- **INSTRUCTIONS TO FOLLOW**
Take from the data every line in which the word "tube" is found.

[Collected data]

━━━━━━━━━━

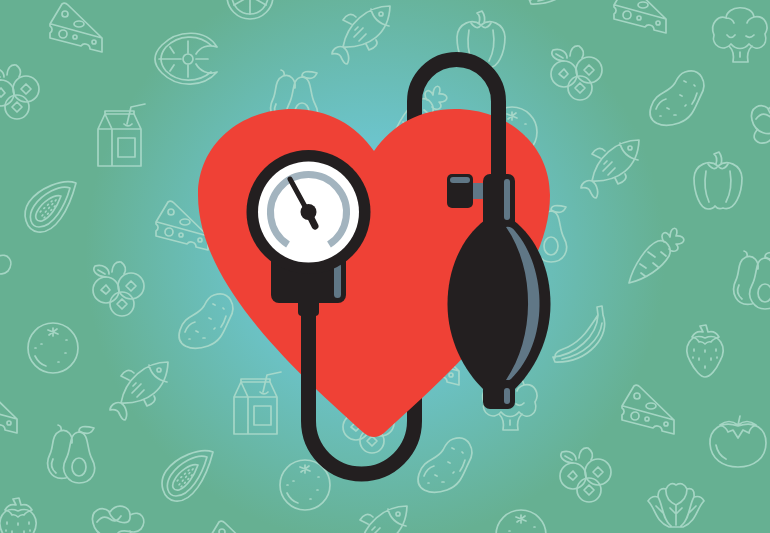
<!DOCTYPE html>
<html lang="en">
<head>
<meta charset="utf-8">
<title>Blood pressure and healthy food</title>
<style>
:root {
  --edge: #66b092;
  --glow: #6cc4cb;
  --line: #b0dccd;
  --heart: #ef4136;
  --ink: #231f20;
  --steel: #607786;
  --dial: #a3b4bf;
}
html, body { margin: 0; overflow: hidden; background: var(--edge); }
svg { display: block; width: 770px; height: 533px; }
.glow-center { stop-color: var(--glow); }
.glow-edge { stop-color: var(--edge); }
.food { fill: none; stroke: var(--line); stroke-width: 1.7; stroke-linecap: round; stroke-linejoin: round; opacity: .85; }
.tube { fill: none; stroke: var(--ink); stroke-width: 15; }
.heart { fill: var(--heart); }
.ink { fill: var(--ink); }
.shine { fill: var(--steel); }
.face { fill: #fff; }
.scale { fill: none; stroke: var(--dial); stroke-width: 7; }
.needle { stroke: var(--ink); stroke-linecap: round; }
</style>
</head>
<body>
<svg viewBox="0 0 770 533" role="img" aria-label="Blood pressure gauge and bulb wrapped around a red heart on a pattern of healthy foods">
<defs>
  <radialGradient id="glow" gradientUnits="userSpaceOnUse" cx="375" cy="255" r="290">
    <stop class="glow-center" offset="0"/>
    <stop class="glow-center" offset=".4"/>
    <stop class="glow-edge" offset="1"/>
  </radialGradient>
  <g id="cheese">
    <path d="M-26 -4L-14 -24Q-11 -26 -8 -23L26 10V24L14 21A5 5 0 0 0 5 18L-26 10V5A4 4 0 0 0 -26 -2ZM-25 -4L26 10"/>
    <circle cx="-11" cy="-14" r="3"/><ellipse cx="3" cy="-4" rx="5" ry="3"/><circle cx="-13" cy="6" r="4"/><circle cx="-1" cy="9" r="2"/><circle cx="18" cy="14" r="2"/>
  </g>
  <g id="salmon">
    <path d="M31 -12C20 -30 -8 -30 -24 -14Q-38 0 -24 14C-8 30 18 28 31 13C22 16 14 12 10 5M31 -12C22 -15 14 -12 10 -5M26 -13C12 -26 -8 -24 -20 -12Q-30 0 -20 12C-8 24 12 24 25 13M-27 0H-5M10 0H22M2 -6V-18M2 6V18M-12 -6L-16 -12M-12 6L-16 12"/>
    <circle cx="2" cy="0" r="5"/>
  </g>
  <g id="fish">
    <path d="M29 -28C6 -28 -14 -10 -18 13C8 14 28 0 29 -28ZM-18 13C-24 11 -29 16 -29 20C-24 19 -21 21 -20 23C-18 27 -17 30 -14 30C-11 26 -12 17 -18 13M10 -25C12 -16 19 -10 28 -8M-5 -17C-10 -22 -15 -19 -18 -14L-10 -10M15 6C18 10 14 14 8 16L5 10M-7 3L2 -6M-2 7L5 0M-6 -4L-3 -7"/>
    <circle cx="20" cy="-20" r="2"/>
  </g>
  <g id="avocado">
    <path d="M-5 23C-21 26 -27 11 -21 -1C-17 -9 -20 -20 -11 -24C-3 -27 2 -19 1 -12M-10 -24Q-9 -29 -13 -30M8 -23C-3 -22 1 -6 -5 4C-12 17 -2 28 8 28C20 28 28 17 21 4C15 -6 19 -22 8 -23ZM8 -24Q8 -31 23 -27Q19 -18 8 -24M-18 4Q-22 12 -15 18"/>
    <ellipse cx="8" cy="12" rx="7" ry="9"/>
  </g>
  <g id="pepper">
    <path d="M0 -16C-9 -23 -23 -18 -24 -4C-24 11 -18 27 -10 27Q-5 27 -3 24Q0 28 5 26C17 30 24 11 24 -4C23 -18 9 -23 0 -16ZM-10 -18Q-4 -10 0 -16Q5 -10 10 -18M-2 -18Q0 -25 -4 -28L1 -30Q5 -24 3 -18M-12 -11Q-15 7 -9 20M12 -11Q15 7 8 20"/>
  </g>
  <g id="carrot">
    <path d="M-27 27C-23 10 -9 -11 2 -15C10 -17 17 -8 13 0C6 12 -10 23 -27 27ZM8 -14C2 -23 11 -27 14 -19C14 -31 24 -30 20 -20C31 -21 30 -11 20 -12C26 -6 17 -2 13 -7M-8 -4L-1 1M-16 8L-10 12M2 11L-3 7M-11 20L-15 17M5 -4L10 0"/>
  </g>
  <g id="berries">
    <path d="M-12 -12C-23 -13 -26 -19 -23 -23C-15 -25 -9 -21 -9 -15M-6 -17Q-5 -28 3 -27Q10 -22 6 -15M-20 -19L-13 -15"/>
    <circle cx="-12" cy="1" r="13"/><circle cx="13" cy="-3" r="13"/><circle cx="4" cy="15" r="12"/>
    <path d="M-12 -4L-8 1L-12 5L-17 1ZM13 -8L18 -3L13 2L8 -3ZM4 10L9 15L4 20L-1 15Z"/>
  </g>
  <g id="potato">
    <path d="M8 -26C24 -31 31 -15 24 -3C18 9 16 20 2 25C-15 31 -31 25 -26 9C-21 -7 -9 -4 -2 -15Q2 -24 8 -26ZM-21 11Q-18 3 -11 1M20 -5Q18 2 15 6"/>
    <path d="M7 -17L9 -16M17 -13L18 -12M3 -3L5 -2M-10 10L-8 11M-3 17L-1 17M8 8L9 7M-17 18L-16 18"/>
  </g>
  <g id="broccoli">
    <path d="M-9 9C-17 18 -29 10 -26 0C-31 -12 -21 -20 -14 -17C-13 -30 12 -31 14 -18C25 -20 30 -9 25 -1C29 11 17 18 9 9C4 15 -4 15 -9 9ZM-11 11Q-5 17 -7 27H8Q6 17 12 11M-14 -17Q-8 -17 -6 -12M14 -18Q8 -16 7 -12M-13 0Q-9 5 -5 0M6 1Q10 4 14 0M0 17V22"/>
  </g>
  <g id="carton">
    <path d="M-22 -7H21V30H-22ZM-22 -7L-15 -22H14L21 -7M-15 -22L-8 -7V30M-15 -25H14V-22H-15ZM7 -12L11 -29L25 -32M4 -12Q8 -8 12 -12M-2 2H15V21H-2Z"/>
  </g>
  <g id="papaya">
    <path d="M25 -23C12 -28 -12 -18 -22 -4C-30 8 -25 24 -13 26C4 28 18 4 25 -23ZM19 -18C9 -22 -9 -12 -17 0C-24 11 -20 21 -12 21C2 21 14 0 19 -18ZM10 -10C2 -12 -9 -3 -13 4C-18 12 -14 16 -9 15C-1 12 6 1 10 -10Z"/>
    <path stroke-dasharray="1 4" d="M5 -6L-10 11M1 -5L-12 7M4 0L-7 12"/>
  </g>
  <g id="orange">
    <circle cx="0" cy="0" r="25"/>
    <path d="M-5 -18L5 -14M-4 -13L4 -19M0 -20V-12M-18 8Q-14 16 -7 18M-12 -4H-11M12 5H13M5 14H6M13 -8H14M-18 0H-17"/>
  </g>
  <g id="banana">
    <path d="M17 -28L22 -29L23 -20C31 0 9 28 -25 27L-27 22C-5 20 17 2 18 -20ZM-25 23C-26 16 -18 15 -12 12C2 5 9 -6 18 -20M22 -12C20 5 3 20 -18 24"/>
  </g>
  <g id="strawberry">
    <path d="M0 -14C-14 -20 -23 -5 -15 9C-10 19 -4 25 0 25C5 25 11 18 15 9C23 -5 14 -20 0 -14ZM-13 -15Q-9 -22 -2 -20L-5 -26L1 -27L3 -20Q10 -22 14 -15Q8 -13 6 -10Q3 -11 0 -8Q-3 -11 -6 -10Q-8 -14 -13 -15"/>
    <path d="M-11 -3V-1M0 -2V0M11 -3V-1M-6 6V8M6 6V8M0 14V16M-12 5V6M12 5V6"/>
  </g>
  <g id="tomato">
    <path d="M0 -15C-17 -21 -29 -11 -28 3C-27 18 -15 26 0 26C16 26 28 17 28 2C28 -12 17 -21 0 -15ZM0 -16Q-9 -23 -18 -16Q-12 -14 -10 -9L-5 -11L0 -3L5 -11L11 -8Q12 -14 18 -16Q9 -23 0 -16L2 -25M-22 4Q-20 14 -12 18"/>
  </g>
  <g id="cabbage">
    <path d="M-7 22C-21 16 -20 4 -28 -4Q-24 -10 -18 -8Q-18 -18 -10 -16Q-6 -24 0 -20Q7 -24 11 -16Q19 -18 18 -8Q25 -10 28 -4C20 4 21 16 7 22ZM-18 -8C-13 0 -14 14 -5 21M18 -8C13 0 14 14 5 21M-10 -16Q-11 -5 0 0Q11 -5 11 -16M0 0V20M0 9L-6 3M0 9L6 3M-20 1L-13 8M20 1L13 8"/>
  </g>
  <g id="nuts">
    <path d="M-25 0C-28 -13 -16 -18 -8 -11C-1 -21 12 -17 12 -8C23 -14 30 -3 23 6C15 13 9 5 1 9C-7 18 -22 13 -25 0ZM-21 -1Q-15 -9 -8 -4Q-2 1 3 -7M-9 -11Q-6 -3 2 -1Q13 2 12 -8M-20 10Q-27 19 -17 23Q-5 24 -4 13M12 8Q16 17 8 22"/>
  </g>
  <g id="citrus">
    <circle cx="0" cy="0" r="23"/><circle cx="0" cy="0" r="18"/>
    <path d="M0 -18V18M-16 -9L16 9M-16 9L16 -9"/>
  </g>
</defs>

<rect width="770" height="533" fill="url(#glow)"/>

<g class="food">
  <use href="#cheese" x="76" y="28"/>
  <use href="#cheese" x="182" y="226"/>
  <use href="#cheese" x="640" y="9"/>
  <use href="#cheese" x="648" y="410"/>
  <use href="#cheese" x="-9" y="409"/>
  <use href="#cheese" x="233" y="546"/>
  <use href="#cheese" x="433" y="361"/>
  <use href="#salmon" x="186" y="59"/>
  <use href="#fish" x="361" y="34"/>
  <use href="#fish" x="610" y="168"/>
  <use href="#fish" x="139" y="390"/>
  <use href="#fish" x="378" y="534"/>
  <use href="#avocado" x="294" y="100"/>
  <use href="#avocado" x="71" y="455"/>
  <use href="#avocado" x="757" y="281"/>
  <use href="#avocado" x="543" y="234"/>
  <use href="#pepper" x="481" y="41"/>
  <use href="#pepper" x="718" y="182"/>
  <use href="#carrot" x="656" y="256"/>
  <use href="#carrot" x="419" y="114"/>
  <use href="#berries" x="13" y="92"/>
  <use href="#berries" x="576" y="73"/>
  <use href="#berries" x="118" y="289"/>
  <use href="#berries" x="585" y="475"/>
  <use href="#berries" x="368" y="426"/>
  <use href="#potato" x="677" y="98"/>
  <use href="#potato" x="206" y="321"/>
  <use href="#potato" x="445" y="465"/>
  <use href="#broccoli" x="740" y="35"/>
  <use href="#broccoli" x="510" y="403"/>
  <use href="#carton" x="120" y="136"/>
  <use href="#carton" x="256" y="404"/>
  <use href="#papaya" x="51" y="206"/>
  <use href="#papaya" x="188" y="475"/>
  <use href="#orange" x="53" y="348"/>
  <use href="#orange" x="305" y="485"/>
  <use href="#orange" x="521" y="535"/>
  <use href="#orange" x="512" y="132"/>
  <use href="#banana" x="580" y="335"/>
  <use href="#strawberry" x="705" y="352"/>
  <use href="#strawberry" x="18" y="525"/>
  <use href="#tomato" x="738" y="441"/>
  <use href="#cabbage" x="676" y="505"/>
  <use href="#nuts" x="118" y="523"/>
  <use href="#nuts" x="777" y="120"/>
  <use href="#nuts" x="-15" y="265"/>
  <use href="#citrus" x="250" y="-4"/>
  <use href="#banana" x="556" y="-23"/>
</g>

<path class="tube" d="M308.5 419V421A53 53 0 0 0 414.5 421V101.5A42 42 0 0 1 498.5 101.5V104"/>
<path class="heart" d="M374 151C356 125 328 109 293 109C240 109 198 145 198 195C198 285 300 375 364 433Q374 441 384 433C448 375 550 285 550 195C550 145 508 109 455 109C420 109 392 125 374 151Z"/>
<path class="tube" d="M308.5 300V421M498.5 101V180"/>

<g id="gauge">
  <rect class="ink" x="298" y="296" width="21" height="20" rx="4"/>
  <rect class="ink" x="271" y="245" width="75" height="58" rx="8"/>
  <rect class="shine" x="334" y="263" width="7" height="35" rx="3.5"/>
  <circle class="ink" cx="308.5" cy="212" r="62"/>
  <circle class="face" cx="308.5" cy="212" r="50.5"/>
  <path class="scale" d="M288 244.5A38 38 0 1 1 329 244.5"/>
  <line class="needle" x1="290" y1="179" x2="308" y2="212" stroke-width="5"/>
  <line class="needle" x1="308" y1="212" x2="315" y2="226" stroke-width="7"/>
  <circle class="ink" cx="308.5" cy="212" r="8"/>
</g>

<g id="bulb">
  <rect class="shine" x="471" y="183" width="14" height="16"/>
  <rect class="ink" x="447" y="174" width="26" height="34" rx="5"/>
  <rect class="shine" x="450" y="177" width="20" height="6" rx="3"/>
  <rect class="ink" x="483" y="174" width="32" height="60" rx="7"/>
  <rect class="shine" x="504" y="179" width="6" height="41" rx="3"/>
  <path class="ink" d="M485 220C461 238 447.500 270 447.500 304C447.500 340 464 371 485 391H513C534 371 550.500 340 550.500 304C550.500 270 537 238 513 220Z"/>
  <path class="shine" d="M506 227Q511 226 515 231C548 269 549 343 511 379Q507 382 506 380C535 338 536 270 506 227Z"/>
  <rect class="ink" x="483" y="380" width="32" height="29" rx="7"/>
  <rect class="shine" x="504" y="388" width="6" height="16" rx="3"/>
</g>
</svg>
</body>
</html>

━━━━━━━━━━

- **ANSWER TO THIS PROBLEM**
.tube { fill: none; stroke: var(--ink); stroke-width: 15; }
<path class="tube" d="M308.5 419V421A53 53 0 0 0 414.5 421V101.5A42 42 0 0 1 498.5 101.5V104"/>
<path class="tube" d="M308.5 300V421M498.5 101V180"/>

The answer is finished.